A DRUG hailed as a breakthrough in extending the lives of men with late-stage prostate cancer is too expensive for use on the NHS, a watchdog said today.
Leading cancer experts said the decision over abiraterone (also called Zytiga) was a “huge blow” to patients with very few treatment options left.
Cancer Research UK said the draft decision by the National Institute for Health and Clinical Excellence (Nice) – which is still open to consultation – made “no sense”.
Abiraterone was developed by scientists at the Institute of Cancer Research (ICR) and the Royal Marsden in London after the discovery that some prostate cancers can produce their own testosterone. It works by blocking production of male hormones.
One trial of 1,200 patients showed men survived an average of four months longer and suffered far less pain with the drug, which it is claimed has changed the way scientists think about the disease.
But Nice has ruled that although the drug is effective, it is not good value for money for the NHS at the price set by the manufacturer Janssen.
Owen Sharp, chief executive of the Prostate Cancer Charity, said: “This draft decision is a bitter blow to thousands of men and their families – and must be overturned.
“The drug is one of the biggest breakthroughs in the treatment of the disease for many years and it will be devastating if this drug remains out of their reach when they need it the most.”
Prof Peter Johnson, Cancer Research UK’s chief clinician, said patients had been accessing abiraterone through the Cancer Drugs Fund set up by the Government to pay for treatments not approved by Nice.
“This decision makes no sense,” he said. “Since it became available in the UK, abiraterone has been one of the most requested treatments from the Cancer Drugs Fund.
“We need to find a way for it to be routinely available through the NHS. At the moment it is too expensive and Nice must find a better way to ensure drugs that are already working for patients get approved.”
The charity’s chief executive Harpal Kumar said: “We’re hugely frustrated that Nice felt the drug wasn’t good value for money. Generous public donations to Cancer Research UK and other organisations paid for the initial development of the drug and we feel extremely let down that the drug’s manufacturer couldn’t offer Nice a price they could agree on.
“Nice should take another look at the way they have reviewed the cost effectiveness of abiraterone. We hope this, and a revised offer from the manufacturer, will result in the drug being available to patients who desperately need it.”

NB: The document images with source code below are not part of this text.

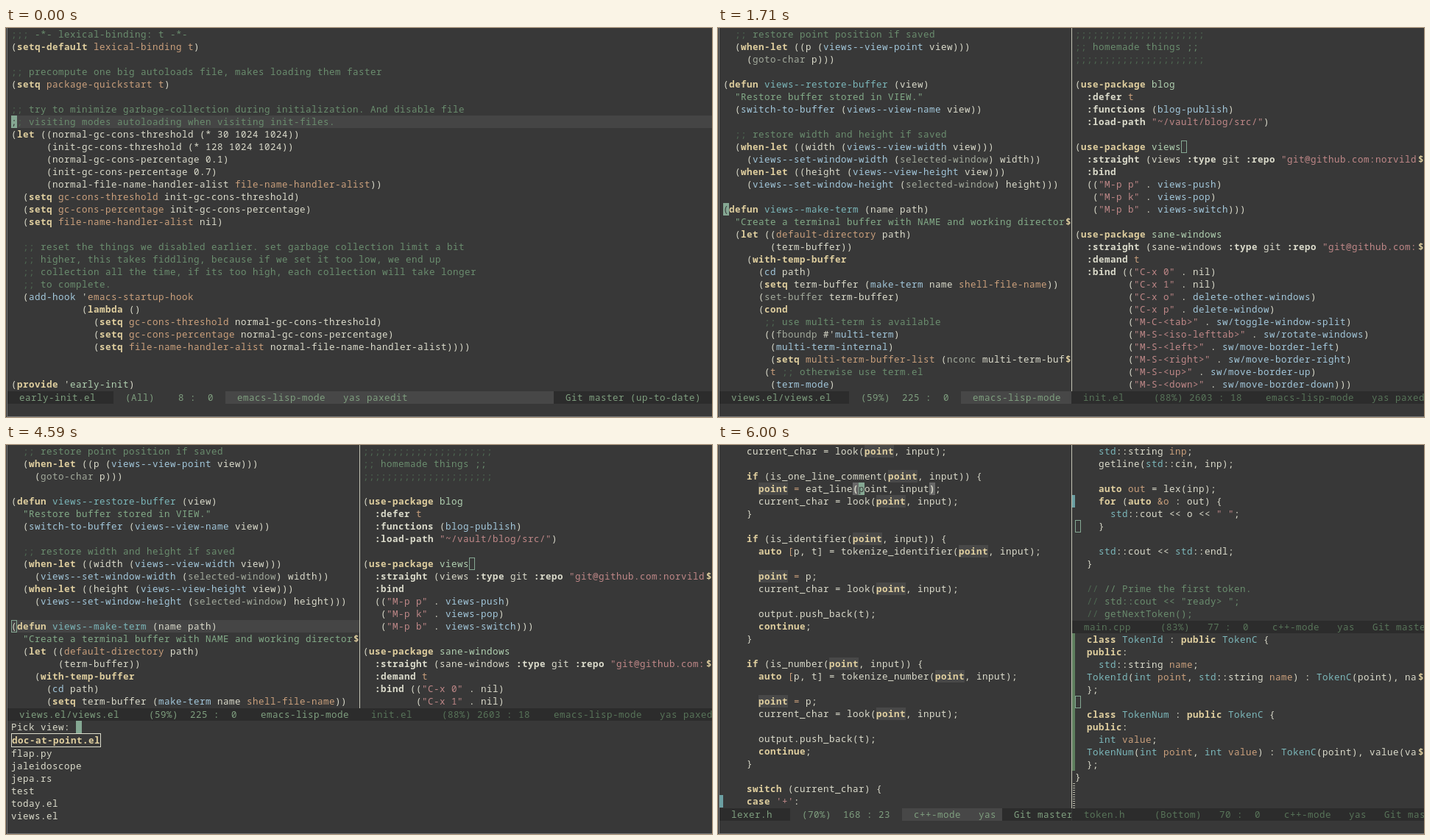
Animation of 959x529 px, one loop 8 s. Source, as an HTML page:

```html
<!DOCTYPE html>
<html lang="en">
<head>
<meta charset="utf-8">
<title>Switching views</title>
<style>
  html, body { margin: 0; width: 100%; height: 100%; overflow: hidden; background: #383838; }
  #stage {
    position: relative; width: 959px; height: 529px; overflow: hidden;
    background: #383838; color: #dcdccc;
    font: 12.5px/17px "Noto Sans Mono", "DejaVu Sans Mono", monospace;
    letter-spacing: calc(8px - 1ch);
    font-variant-ligatures: none;
  }
  #stage div { position: absolute; white-space: pre; box-sizing: border-box; }
  .k, .a { font-weight: 600; }
  .k { color: #e0cf9f; }
  .v { color: #cba07c; }
  .f { color: #7cb8bb; }
  .b { color: #a3c8dc; }
  .g { color: #a3aa9c; }
  .n { color: #b2d2b2; }
  .s { color: #c08888; }
  .d { color: #83ab88; }
  .c { color: #6a8d6e; }
  .m { color: #4e6852; }
  #stage .bar { display: flex; height: 17px; overflow: hidden; background: #2c2c2c; color: #7f9f7f; font-weight: 500; }
  .bar span { flex: none; }
  .bar .mode { flex: 1 0 auto; }
  .on .pos { background: #383838; }
  .on .mode { background: #474747; }
  #stage .dim { color: #587459; }
  .hl { background: #454545; }
  .cur { width: 8px; height: 17px; background: #85a893; color: #383838; }
  .hollow { width: 8px; height: 17px; border: 1px solid #85a893; }
  .paren { background: #686868; font-weight: 600; }
  .sym { background: #484848; color: #e0cf9f; font-weight: 600; }
  .hit { background: #2f4a36; color: #8fbf8f; font-weight: 600; }
  .sel { display: inline-block; border: 1px solid #dcdccc; font-weight: 600; color: #e0cf9f; vertical-align: top; }
  .panel { background: #383838; }
  .ticks { background: repeating-linear-gradient(#b8b8a8 0 1px, transparent 1px 3px); }
</style>
</head>
<body>
<div id="stage"></div>
<script>
const stage = document.getElementById('stage');
const LOOP = 8000, ROW = 17, COL = 8, LEFT = 7, RIGHT = 485, FOOT = 494, MINI = 358;
const timed = [];

function add(from, to, x, y, cls = '', w, h) {
  const el = document.createElement('div');
  el.className = cls;
  el.style.left = x + 'px';
  el.style.top = y + 'px';
  if (w) el.style.width = w + 'px';
  if (h) el.style.height = h + 'px';
  stage.append(el);
  timed.push({ el, from, to });
  return el;
}

function span(parent, text, cls = '') {
  const el = document.createElement('span');
  el.className = cls;
  el.textContent = text;
  parent.append(el);
}

// Syntax colouring
const lisp = [
  [/^(setq|setq-default|let|lambda|provide|defun|when-let|with-temp-buffer|cond|use-package)$/, 'k'],
  [/^(t|lexical-binding|package-quickstart|file-name-handler-alist|gc-cons-(threshold|percentage)|default-directory|shell-file-name|multi-term-buffer-list|emacs-startup-hook)$/, 'v'],
  [/^(goto-char|selected-window|set-buffer|nconc|fboundp)$/, 'g'],
  [/^(views-.*|sw\/.*|delete-.*|add-hook|switch-to-buffer|make-term|cd|multi-term|multi-term-internal|term-mode|blog-publish)$/, 'b'],
  [/^early-init$/, 'n']
];
const cpp = [
  [/^(if|for|auto|continue|switch|case|class|public)$/, 'k'],
  [/^(int|std|Token(Id|Num|C))$/, 'f']
];
const token = /(?:;;+|\/\/).*|"[^"]*"?|'\+'|(?<=\s):[a-z-]+|\w[\w\/+-]*|[^]/g;

function wordClass(word, line, at, rules) {
  const head = line.match(/^\((defun|use-package) (\S+)/);
  if (head && head[2] === word) return head[1] === 'defun' ? 'f' : 'n';
  if (rules === cpp && /(auto|int|string) &?$/.test(line.slice(0, at))) return 'v';
  const rule = rules.find(([re]) => re.test(word));
  return rule ? rule[1] : '';
}

function paint(el, line, rules) {
  for (const { 0: word, index } of line.matchAll(token)) {
    const note = word.match(/^(;;+ ?|\/\/ ?)(.*)$/);
    if (note) {
      span(el, note[1], 'm');
      span(el, note[2], 'c');
    } else if (/^["']./.test(word)) span(el, word, /^"[A-Z][a-z]/.test(word) ? 'd' : 's');
    else if (/^:[a-z]/.test(word)) span(el, word, 'a');
    else span(el, word, wordClass(word, line, index, rules));
  }
}

// A trailing $ marks a truncated line and hugs the window's right edge.
function code(from, to, x, y, edge, text, rules) {
  const lines = text.split('\n');
  lines.forEach((line, i) => {
    const cut = line.endsWith('$');
    const top = y + i * ROW;
    paint(add(from, to, x, top), cut ? line.slice(0, -1) : line, rules);
    if (cut) span(add(from, to, edge - COL, top), '$', 'k');
  });
  return lines;
}

function bar(from, to, x, y, w, state, [name, pct, row, col, mode, git = '']) {
  const el = add(from, to, x, y, 'bar ' + state, w);
  span(el, `  ${name}   `);
  span(el, `  ${pct} ${String(row).padStart(4)} : ${String(col).padStart(2)}  `, 'pos');
  span(el, `  ${mode} `, 'mode');
  span(el, git && `  ${git}  `);
}

function glyph(from, to, x, y, cls, text = '') {
  add(from, to, x, y, cls, COL * (text.length || 1), ROW).textContent = text;
}

const views = ['doc-at-point.el', 'flap.py', 'jaleidoscope', 'jepa.rs', 'test', 'today.el', 'views.el'];

function pick(from, to, query, done) {
  const top = MINI + ROW;
  const ask = add(from, to, LEFT, top);
  span(ask, 'Pick view: ', 'k0');
  span(ask, query);
  if (done) glyph(from, to, LEFT, top, 'cur', 'P');
  else glyph(from, to, LEFT + COL * (11 + query.length), top, 'cur');
  views.filter(v => v.startsWith(query)).forEach((v, i) => {
    const el = add(from, to, LEFT, top + ROW * (i + 1) + (i ? 2 : 0));
    if (!i) el.style.lineHeight = '17px';
    const hit = document.createElement('span');
    hit.className = 'hit';
    hit.textContent = query;
    if (!i) Object.assign(hit.style, { display: 'inline-block', verticalAlign: 'top', height: '19px', paddingTop: '1px', boxSizing: 'border-box' });
    el.append(hit);
    span(el, v.slice(query.length), i ? '' : 'sel');
  });
}

// First view: a single window
const A = 1710;
add(0, A, LEFT, 7 * ROW, 'hl', 952, ROW);
code(0, A, LEFT, 0, 959, `;;; -*- lexical-binding: t -*-
(setq-default lexical-binding t)

;; precompute one big autoloads file, makes loading them faster
(setq package-quickstart t)

;; try to minimize garbage-collection during initialization. And disable file
;; visiting modes autoloading when visiting init-files.
(let ((normal-gc-cons-threshold (* 30 1024 1024))
      (init-gc-cons-threshold (* 128 1024 1024))
      (normal-gc-cons-percentage 0.1)
      (init-gc-cons-percentage 0.7)
      (normal-file-name-handler-alist file-name-handler-alist))
  (setq gc-cons-threshold init-gc-cons-threshold)
  (setq gc-cons-percentage init-gc-cons-percentage)
  (setq file-name-handler-alist nil)

  ;; reset the things we disabled earlier. set garbage collection limit a bit
  ;; higher, this takes fiddling, because if we set it too low, we end up
  ;; collection all the time, if its too high, each collection will take longer
  ;; to complete.
  (add-hook 'emacs-startup-hook
            (lambda ()
              (setq gc-cons-threshold normal-gc-cons-threshold)
              (setq gc-cons-percentage normal-gc-cons-percentage)
              (setq file-name-handler-alist normal-file-name-handler-alist))))


(provide 'early-init)`, lisp);
glyph(0, 500, LEFT, 7 * ROW, 'cur', ';');
glyph(500, A, LEFT, 7 * ROW, 'hollow');
const early = pct => ['early-init.el', pct, 8, 0, 'emacs-lisp-mode   yas paxedit', 'Git master (up-to-date)'];
bar(0, 500, 2, FOOT, 958, 'on', early('(All)'));
add(500, A, 2, MINI, 'panel', 957, 170);
bar(500, A, 2, MINI, 958, '', early('(Top)'));
pick(500, 750, '');
pick(750, 920, 'v');
pick(920, 980, 'vi');
pick(980, 1040, 'vie');
pick(1040, A, 'view');

// Second view: two windows side by side
const B = 5500, defun = 14 * ROW, pkg = 9 * ROW, point = RIGHT + 18 * COL;
add(3170, 3380, RIGHT, pkg, 'hl', 474, ROW);
add(3380, B, LEFT, defun, 'hl', 473, ROW);
code(A, B, LEFT, 0, 480, `  ;; restore point position if saved
  (when-let ((p (views--view-point view)))
    (goto-char p)))

(defun views--restore-buffer (view)
  "Restore buffer stored in VIEW."
  (switch-to-buffer (views--view-name view))

  ;; restore width and height if saved
  (when-let ((width (views--view-width view)))
    (views--set-window-width (selected-window) width))
  (when-let ((height (views--view-height view)))
    (views--set-window-height (selected-window) height)))

(defun views--make-term (name path)
  "Create a terminal buffer with NAME and working director$
  (let ((default-directory path)
        (term-buffer))
    (with-temp-buffer
      (cd path)
      (setq term-buffer (make-term name shell-file-name))
      (set-buffer term-buffer)
      (cond
       ;; use multi-term is available
       ((fboundp #'multi-term)
        (multi-term-internal)
        (setq multi-term-buffer-list (nconc multi-term-buf$
       (t ;; otherwise use term.el
        (term-mode)`, lisp);
const semis = ';'.repeat(22);
code(A, B, RIGHT, 0, 959, `${semis}
;; homemade things ;;
${semis}

(use-package blog
  :defer t
  :functions (blog-publish)
  :load-path "~/vault/blog/src/")

(use-package views
  :straight (views :type git :repo "git@github.com:norvild$
  :bind
  (("M-p p" . views-push)
   ("M-p k" . views-pop)
   ("M-p b" . views-switch)))

(use-package sane-windows
  :straight (sane-windows :type git :repo "git@github.com:$
  :demand t
  :bind (("C-x 0" . nil)
         ("C-x 1" . nil)
         ("C-x o" . delete-other-windows)
         ("C-x p" . delete-window)
         ("M-C-<tab>" . sw/toggle-window-split)
         ("M-S-<iso-lefttab>" . sw/rotate-windows)
         ("M-S-<left>" . sw/move-border-left)
         ("M-S-<right>" . sw/move-border-right)
         ("M-S-<up>" . sw/move-border-up)
         ("M-S-<down>" . sw/move-border-down)))`, lisp);
add(A, B, 480, 0, 'divider', 1, FOOT).style.background = '#c4c4b4';

glyph(A, 3170, LEFT, defun, 'cur', '(');
glyph(3170, 3250, LEFT, defun, 'paren', '(');
glyph(3170, 3380, LEFT, defun, 'hollow');
glyph(3380, 4590, LEFT, defun, 'cur', '(');
for (const [from, to] of [[1880, 3170], [3460, 4590]]) {
  const el = add(from, to, LEFT, defun, 'cur');
  el.textContent = '(';
  el.style.color = '#686868';
}
glyph(4590, B, LEFT, defun, 'hollow');
glyph(A, 3170, point, pkg, 'hollow');
glyph(3170, 3380, point, pkg, 'cur');
glyph(3380, B, point, pkg, 'hollow');

const viewsEl = ['views.el/views.el', '(59%)', 225, 0, 'emacs-lisp-mode   yas paxedit'];
const initEl = ['init.el', '(88%)', 2603, 18, 'emacs-lisp-mode   yas paxedit'];
for (const [from, to, left] of [[A, 3170, true], [3170, 3380, false], [3380, 4590, true]]) {
  bar(from, to, 2, FOOT, 478, left ? 'on' : 'dim', viewsEl);
  bar(from, to, 480, FOOT, 479, left ? 'dim' : 'on', initEl);
}
add(4590, B, 2, MINI, 'panel', 957, 170);
bar(4590, B, 2, MINI, 478, '', viewsEl);
bar(4590, B, 480, MINI, 479, 'dim', initEl);
pick(4590, 4840, '');
pick(4840, 5000, 'j');
pick(5000, 5040, 'ja');
pick(5040, 5420, 'jal');
pick(5420, B, 'jal', true);

// Third view: three windows
const lexer = code(B, LOOP, LEFT, 0, 480, `    current_char = look(point, input);

    if (is_one_line_comment(point, input)) {
      point = eat_line(point, input);
      current_char = look(point, input);
    }

    if (is_identifier(point, input)) {
      auto [p, t] = tokenize_identifier(point, input);

      point = p;
      current_char = look(point, input);

      output.push_back(t);
      continue;
    }

    if (is_number(point, input)) {
      auto [p, t] = tokenize_number(point, input);

      point = p;
      current_char = look(point, input);

      output.push_back(t);
      continue;
    }

    switch (current_char) {
    case '+':`, cpp);
code(B, LOOP, RIGHT, 0, 959, `    std::string inp;
    getline(std::cin, inp);

    auto out = lex(inp);
    for (auto &o : out) {
      std::cout << o << " ";
    }

    std::cout << std::endl;
  }

  // // Prime the first token.
  // std::cout << "ready> ";
  // getNextToken();`, cpp);
code(B, LOOP, RIGHT, 256, 959, `  class TokenId : public TokenC {
  public:
    std::string name;
  TokenId(int point, std::string name) : TokenC(point), na$
  };

  class TokenNum : public TokenC {
  public:
    int value;
  TokenNum(int point, int value) : TokenC(point), value(va$
  };
}`, cpp);
lexer.forEach((line, i) => {
  const at = line.indexOf('point');
  if (at >= 0) glyph(6000, LOOP, LEFT + at * COL, i * ROW, 'sym', 'point');
});
glyph(5590, LOOP, LEFT + 22 * COL, 3 * ROW, 'paren', '(');
glyph(5590, LOOP, LEFT + 35 * COL, 3 * ROW, 'paren', ')');
glyph(B, LOOP, LEFT + 23 * COL, 3 * ROW, 'cur', 'p');
glyph(B, LOOP, RIGHT, 6 * ROW, 'hollow');
glyph(B, LOOP, RIGHT, 256 + 5 * ROW, 'hollow');
add(B, LOOP, 480, 0, 'divider', 1, FOOT).style.background = '#c4c4b4';
const fringe = (x, y, h, color) => { add(B, LOOP, x, y, '', x < 9 ? 5 : 4, h).style.background = color; };
fringe(2, 28 * ROW, ROW, '#6ca0a3');
fringe(481, 4 * ROW, ROW, '#6ca0a3');
fringe(481, 256, 11 * ROW, '#5f7f5f');
add(B, LOOP, 482, 460, 'ticks', 3, 34);
bar(B, LOOP, 2, FOOT, 478, 'on', ['lexer.h', '(70%)', 168, 23, 'c++-mode   yas', 'Git master']);
bar(B, LOOP, 481, 239, 478, 'dim', ['main.cpp', '(83%)', 77, 0, 'c++-mode   yas', 'Git master']);
bar(B, LOOP, 481, FOOT, 478, 'dim', ['token.h', '(Bottom)', 70, 0, 'c++-mode   yas', 'Git master']);

// Frame edges
add(0, LOOP, 1, 0, '', 1, 529).style.background = '#777';
add(0, LOOP, 1, 528, '', 958, 1).style.background = '#777';

const start = performance.now();
function tick() {
  const t = (performance.now() - start) % LOOP;
  for (const { el, from, to } of timed) {
    el.style.visibility = t >= from && t < to ? 'visible' : 'hidden';
  }
  requestAnimationFrame(tick);
}
tick();
</script>
</body>
</html>
```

An ICR spokeswoman it had developed four new drugs for men with advanced prostate cancer in recent years but none was routinely available on the NHS.
“With the real progress we are making towards personalised cancer medicine, it may be now time for a wider conversation about how we can make sure the right drugs are available for the right patients.”
Sir Andrew Dillon, chief executive of Nice, said one of the key benefits of abiraterone is that it can be taken orally at home.
“However, it is an expensive drug and the independent advisory committee that made this decision did not feel the drug provided enough benefit to patients to justify the price the NHS is being asked to pay, even with the discount that the manufacturer has offered,” he said.
Each year around 37,000 men in the UK are diagnosed with prostate cancer and 10,000 die from the disease.